**WHAT THE TASK ASKS**
Look through the lines below and extract each one that contains "shader".

(Stored dataset items)
——
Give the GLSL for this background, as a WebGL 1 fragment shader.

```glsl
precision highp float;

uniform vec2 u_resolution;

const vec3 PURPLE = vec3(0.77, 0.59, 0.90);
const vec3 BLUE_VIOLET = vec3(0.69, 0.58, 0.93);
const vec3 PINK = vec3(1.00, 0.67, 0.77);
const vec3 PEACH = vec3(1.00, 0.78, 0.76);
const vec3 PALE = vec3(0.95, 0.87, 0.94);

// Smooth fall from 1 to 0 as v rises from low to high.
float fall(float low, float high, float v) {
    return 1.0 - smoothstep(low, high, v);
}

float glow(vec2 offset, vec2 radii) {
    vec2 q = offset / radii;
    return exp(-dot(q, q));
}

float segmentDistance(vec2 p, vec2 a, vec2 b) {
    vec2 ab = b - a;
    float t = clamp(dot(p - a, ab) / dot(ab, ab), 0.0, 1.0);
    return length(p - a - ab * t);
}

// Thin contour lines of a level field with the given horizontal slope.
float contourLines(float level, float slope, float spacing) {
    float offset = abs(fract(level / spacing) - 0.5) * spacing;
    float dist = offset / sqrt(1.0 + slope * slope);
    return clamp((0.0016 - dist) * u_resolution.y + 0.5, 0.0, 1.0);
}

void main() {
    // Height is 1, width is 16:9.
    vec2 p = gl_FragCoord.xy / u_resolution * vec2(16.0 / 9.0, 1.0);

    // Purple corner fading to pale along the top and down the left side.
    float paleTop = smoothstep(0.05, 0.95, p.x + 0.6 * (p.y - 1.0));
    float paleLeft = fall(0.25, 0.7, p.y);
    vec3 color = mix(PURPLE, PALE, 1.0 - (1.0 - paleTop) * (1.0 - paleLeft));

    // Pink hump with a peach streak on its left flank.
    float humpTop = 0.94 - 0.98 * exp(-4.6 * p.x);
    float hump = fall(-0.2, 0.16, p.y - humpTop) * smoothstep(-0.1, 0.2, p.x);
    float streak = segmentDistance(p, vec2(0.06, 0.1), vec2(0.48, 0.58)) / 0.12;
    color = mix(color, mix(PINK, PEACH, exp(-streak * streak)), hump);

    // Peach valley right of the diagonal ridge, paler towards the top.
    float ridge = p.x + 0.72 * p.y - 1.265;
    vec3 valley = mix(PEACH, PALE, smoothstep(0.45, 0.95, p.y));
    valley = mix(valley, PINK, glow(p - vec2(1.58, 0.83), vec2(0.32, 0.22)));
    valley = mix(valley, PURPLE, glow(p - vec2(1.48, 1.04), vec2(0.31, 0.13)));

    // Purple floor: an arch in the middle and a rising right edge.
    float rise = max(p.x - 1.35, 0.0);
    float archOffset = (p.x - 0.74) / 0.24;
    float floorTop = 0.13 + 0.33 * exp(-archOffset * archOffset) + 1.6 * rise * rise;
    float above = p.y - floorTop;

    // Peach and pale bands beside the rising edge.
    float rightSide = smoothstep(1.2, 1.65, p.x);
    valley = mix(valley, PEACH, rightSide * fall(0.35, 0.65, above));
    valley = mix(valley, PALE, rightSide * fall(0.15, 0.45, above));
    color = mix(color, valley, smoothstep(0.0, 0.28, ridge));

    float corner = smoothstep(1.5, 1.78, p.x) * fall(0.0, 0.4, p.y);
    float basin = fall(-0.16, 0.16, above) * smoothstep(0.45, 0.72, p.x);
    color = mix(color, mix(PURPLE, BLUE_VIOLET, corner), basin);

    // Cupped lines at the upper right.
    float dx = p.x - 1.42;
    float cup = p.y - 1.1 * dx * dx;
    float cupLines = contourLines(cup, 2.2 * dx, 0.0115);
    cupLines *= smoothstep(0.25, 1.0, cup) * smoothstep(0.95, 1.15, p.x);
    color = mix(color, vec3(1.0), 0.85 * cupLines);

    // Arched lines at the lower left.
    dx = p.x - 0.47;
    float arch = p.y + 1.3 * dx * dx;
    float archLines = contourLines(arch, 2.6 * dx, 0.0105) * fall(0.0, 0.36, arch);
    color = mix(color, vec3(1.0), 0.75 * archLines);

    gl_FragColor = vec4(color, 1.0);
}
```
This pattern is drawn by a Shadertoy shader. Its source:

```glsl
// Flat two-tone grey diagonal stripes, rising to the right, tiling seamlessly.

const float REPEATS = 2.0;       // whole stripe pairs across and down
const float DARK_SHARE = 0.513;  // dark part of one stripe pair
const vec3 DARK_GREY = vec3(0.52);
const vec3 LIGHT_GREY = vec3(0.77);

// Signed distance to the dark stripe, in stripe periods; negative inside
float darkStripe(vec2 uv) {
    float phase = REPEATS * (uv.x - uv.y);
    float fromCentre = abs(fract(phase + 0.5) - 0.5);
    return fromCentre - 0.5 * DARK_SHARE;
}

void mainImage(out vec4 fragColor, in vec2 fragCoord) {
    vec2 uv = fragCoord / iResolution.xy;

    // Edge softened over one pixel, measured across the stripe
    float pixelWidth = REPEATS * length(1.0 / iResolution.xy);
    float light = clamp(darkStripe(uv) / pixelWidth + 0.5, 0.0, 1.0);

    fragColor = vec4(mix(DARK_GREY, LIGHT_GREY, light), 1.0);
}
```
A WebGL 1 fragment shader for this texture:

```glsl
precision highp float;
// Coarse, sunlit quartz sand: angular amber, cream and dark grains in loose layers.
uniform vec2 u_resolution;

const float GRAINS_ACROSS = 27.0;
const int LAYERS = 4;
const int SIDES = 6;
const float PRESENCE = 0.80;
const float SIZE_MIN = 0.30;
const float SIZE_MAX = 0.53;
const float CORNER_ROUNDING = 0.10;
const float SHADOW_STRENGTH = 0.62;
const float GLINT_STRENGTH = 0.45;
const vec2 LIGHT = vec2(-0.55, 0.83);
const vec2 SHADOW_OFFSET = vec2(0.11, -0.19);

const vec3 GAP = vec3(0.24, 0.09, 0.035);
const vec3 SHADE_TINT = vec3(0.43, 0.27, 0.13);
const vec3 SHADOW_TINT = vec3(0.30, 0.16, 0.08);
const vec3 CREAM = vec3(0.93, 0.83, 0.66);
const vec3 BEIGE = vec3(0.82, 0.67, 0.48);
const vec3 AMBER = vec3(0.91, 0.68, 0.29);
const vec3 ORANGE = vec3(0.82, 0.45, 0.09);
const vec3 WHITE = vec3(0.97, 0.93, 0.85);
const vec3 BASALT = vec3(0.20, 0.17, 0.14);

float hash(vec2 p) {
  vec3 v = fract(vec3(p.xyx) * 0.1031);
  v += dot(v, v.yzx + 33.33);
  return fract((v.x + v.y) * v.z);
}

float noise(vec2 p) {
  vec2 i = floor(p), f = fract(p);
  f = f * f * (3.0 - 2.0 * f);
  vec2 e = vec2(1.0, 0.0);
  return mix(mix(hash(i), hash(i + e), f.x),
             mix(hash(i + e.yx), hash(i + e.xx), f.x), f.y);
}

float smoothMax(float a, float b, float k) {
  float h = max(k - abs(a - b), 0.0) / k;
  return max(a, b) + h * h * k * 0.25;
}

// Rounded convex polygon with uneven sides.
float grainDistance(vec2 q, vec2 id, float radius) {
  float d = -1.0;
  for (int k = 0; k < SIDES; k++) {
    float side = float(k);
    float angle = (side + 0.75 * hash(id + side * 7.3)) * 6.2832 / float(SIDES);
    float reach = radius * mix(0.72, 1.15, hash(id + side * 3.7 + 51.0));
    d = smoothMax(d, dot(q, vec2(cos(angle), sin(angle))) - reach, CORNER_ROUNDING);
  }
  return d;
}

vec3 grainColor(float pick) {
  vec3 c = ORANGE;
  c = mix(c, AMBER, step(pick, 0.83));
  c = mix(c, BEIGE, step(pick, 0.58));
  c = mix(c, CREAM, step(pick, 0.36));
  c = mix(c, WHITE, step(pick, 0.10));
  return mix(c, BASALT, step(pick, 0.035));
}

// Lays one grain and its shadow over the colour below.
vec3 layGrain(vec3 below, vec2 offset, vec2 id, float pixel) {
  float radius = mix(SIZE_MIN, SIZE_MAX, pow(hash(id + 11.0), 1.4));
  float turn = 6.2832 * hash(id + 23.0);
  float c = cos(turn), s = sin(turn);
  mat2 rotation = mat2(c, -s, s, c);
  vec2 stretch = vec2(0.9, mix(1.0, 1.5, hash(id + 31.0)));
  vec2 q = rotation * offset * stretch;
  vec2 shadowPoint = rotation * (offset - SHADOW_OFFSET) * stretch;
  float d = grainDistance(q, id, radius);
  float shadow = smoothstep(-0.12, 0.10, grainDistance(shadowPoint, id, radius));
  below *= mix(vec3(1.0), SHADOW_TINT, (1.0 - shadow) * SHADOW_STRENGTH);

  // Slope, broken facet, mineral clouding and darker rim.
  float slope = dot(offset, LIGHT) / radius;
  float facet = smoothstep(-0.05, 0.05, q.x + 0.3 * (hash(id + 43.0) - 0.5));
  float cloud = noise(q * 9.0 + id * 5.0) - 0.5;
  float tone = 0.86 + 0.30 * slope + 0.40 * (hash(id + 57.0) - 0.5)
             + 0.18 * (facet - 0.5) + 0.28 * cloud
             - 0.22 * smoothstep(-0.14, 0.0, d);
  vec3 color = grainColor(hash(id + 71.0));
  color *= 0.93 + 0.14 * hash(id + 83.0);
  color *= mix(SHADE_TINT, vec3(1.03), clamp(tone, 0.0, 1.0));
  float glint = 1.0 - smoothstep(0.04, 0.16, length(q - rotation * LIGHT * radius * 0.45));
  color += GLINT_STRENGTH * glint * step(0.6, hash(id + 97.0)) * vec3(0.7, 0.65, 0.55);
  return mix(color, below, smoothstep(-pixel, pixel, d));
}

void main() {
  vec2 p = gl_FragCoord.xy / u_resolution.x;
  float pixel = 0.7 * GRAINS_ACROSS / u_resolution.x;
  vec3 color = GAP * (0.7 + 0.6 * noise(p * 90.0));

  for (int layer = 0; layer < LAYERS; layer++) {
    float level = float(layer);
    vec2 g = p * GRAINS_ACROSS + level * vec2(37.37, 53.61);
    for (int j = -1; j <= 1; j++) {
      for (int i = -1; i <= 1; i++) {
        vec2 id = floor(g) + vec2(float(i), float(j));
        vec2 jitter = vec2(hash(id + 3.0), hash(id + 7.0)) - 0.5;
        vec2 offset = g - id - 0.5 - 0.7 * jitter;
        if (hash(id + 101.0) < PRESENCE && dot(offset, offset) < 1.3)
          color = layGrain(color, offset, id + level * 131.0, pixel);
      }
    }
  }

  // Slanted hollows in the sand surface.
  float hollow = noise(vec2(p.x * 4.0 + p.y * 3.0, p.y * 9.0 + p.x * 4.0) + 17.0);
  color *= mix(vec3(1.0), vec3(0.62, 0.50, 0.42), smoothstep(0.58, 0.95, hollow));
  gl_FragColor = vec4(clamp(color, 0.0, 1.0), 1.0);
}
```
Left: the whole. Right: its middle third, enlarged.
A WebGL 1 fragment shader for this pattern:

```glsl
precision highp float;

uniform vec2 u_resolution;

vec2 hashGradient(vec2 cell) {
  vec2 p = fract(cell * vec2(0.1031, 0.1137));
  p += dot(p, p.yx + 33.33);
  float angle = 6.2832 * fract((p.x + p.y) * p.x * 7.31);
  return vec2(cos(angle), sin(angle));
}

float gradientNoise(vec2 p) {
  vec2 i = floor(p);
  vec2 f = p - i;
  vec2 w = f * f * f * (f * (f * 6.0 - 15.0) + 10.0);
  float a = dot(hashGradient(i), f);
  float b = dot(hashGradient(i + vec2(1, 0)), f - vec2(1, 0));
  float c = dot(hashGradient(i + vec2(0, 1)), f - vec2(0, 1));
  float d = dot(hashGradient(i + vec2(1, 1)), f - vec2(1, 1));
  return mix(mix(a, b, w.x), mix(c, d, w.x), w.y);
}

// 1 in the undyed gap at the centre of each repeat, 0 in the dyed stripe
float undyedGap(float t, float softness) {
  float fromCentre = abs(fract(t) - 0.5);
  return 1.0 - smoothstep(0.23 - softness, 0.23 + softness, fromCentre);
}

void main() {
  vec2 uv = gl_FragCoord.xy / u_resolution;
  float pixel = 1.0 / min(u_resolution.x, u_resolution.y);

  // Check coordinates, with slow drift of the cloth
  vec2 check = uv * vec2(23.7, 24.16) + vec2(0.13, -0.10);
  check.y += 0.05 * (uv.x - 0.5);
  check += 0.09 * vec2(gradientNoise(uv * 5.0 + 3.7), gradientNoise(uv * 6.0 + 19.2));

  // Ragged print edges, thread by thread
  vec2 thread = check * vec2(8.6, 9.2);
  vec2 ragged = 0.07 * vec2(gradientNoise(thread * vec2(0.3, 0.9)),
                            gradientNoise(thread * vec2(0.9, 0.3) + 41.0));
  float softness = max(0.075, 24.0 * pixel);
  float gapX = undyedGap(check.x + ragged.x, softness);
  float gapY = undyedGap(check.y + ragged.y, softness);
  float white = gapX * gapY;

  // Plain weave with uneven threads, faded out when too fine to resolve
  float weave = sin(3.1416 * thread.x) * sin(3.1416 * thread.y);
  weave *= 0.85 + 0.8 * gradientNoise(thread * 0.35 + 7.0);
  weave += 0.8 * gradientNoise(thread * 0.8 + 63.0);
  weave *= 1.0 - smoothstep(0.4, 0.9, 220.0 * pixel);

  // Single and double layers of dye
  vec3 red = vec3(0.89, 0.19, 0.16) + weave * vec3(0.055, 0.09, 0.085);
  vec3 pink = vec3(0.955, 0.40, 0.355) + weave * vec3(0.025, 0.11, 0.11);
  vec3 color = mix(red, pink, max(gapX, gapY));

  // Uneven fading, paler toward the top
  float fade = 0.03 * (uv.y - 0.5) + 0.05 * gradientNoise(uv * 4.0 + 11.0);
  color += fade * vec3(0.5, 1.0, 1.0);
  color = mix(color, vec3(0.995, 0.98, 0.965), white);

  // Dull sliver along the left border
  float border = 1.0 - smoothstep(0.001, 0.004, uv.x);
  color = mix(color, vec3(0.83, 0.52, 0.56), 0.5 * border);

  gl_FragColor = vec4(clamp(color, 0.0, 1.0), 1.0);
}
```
——
**YOUR RESPONSE**
Give the GLSL for this background, as a WebGL 1 fragment shader.
This pattern is drawn by a Shadertoy shader. Its source:
A WebGL 1 fragment shader for this texture:
A WebGL 1 fragment shader for this pattern:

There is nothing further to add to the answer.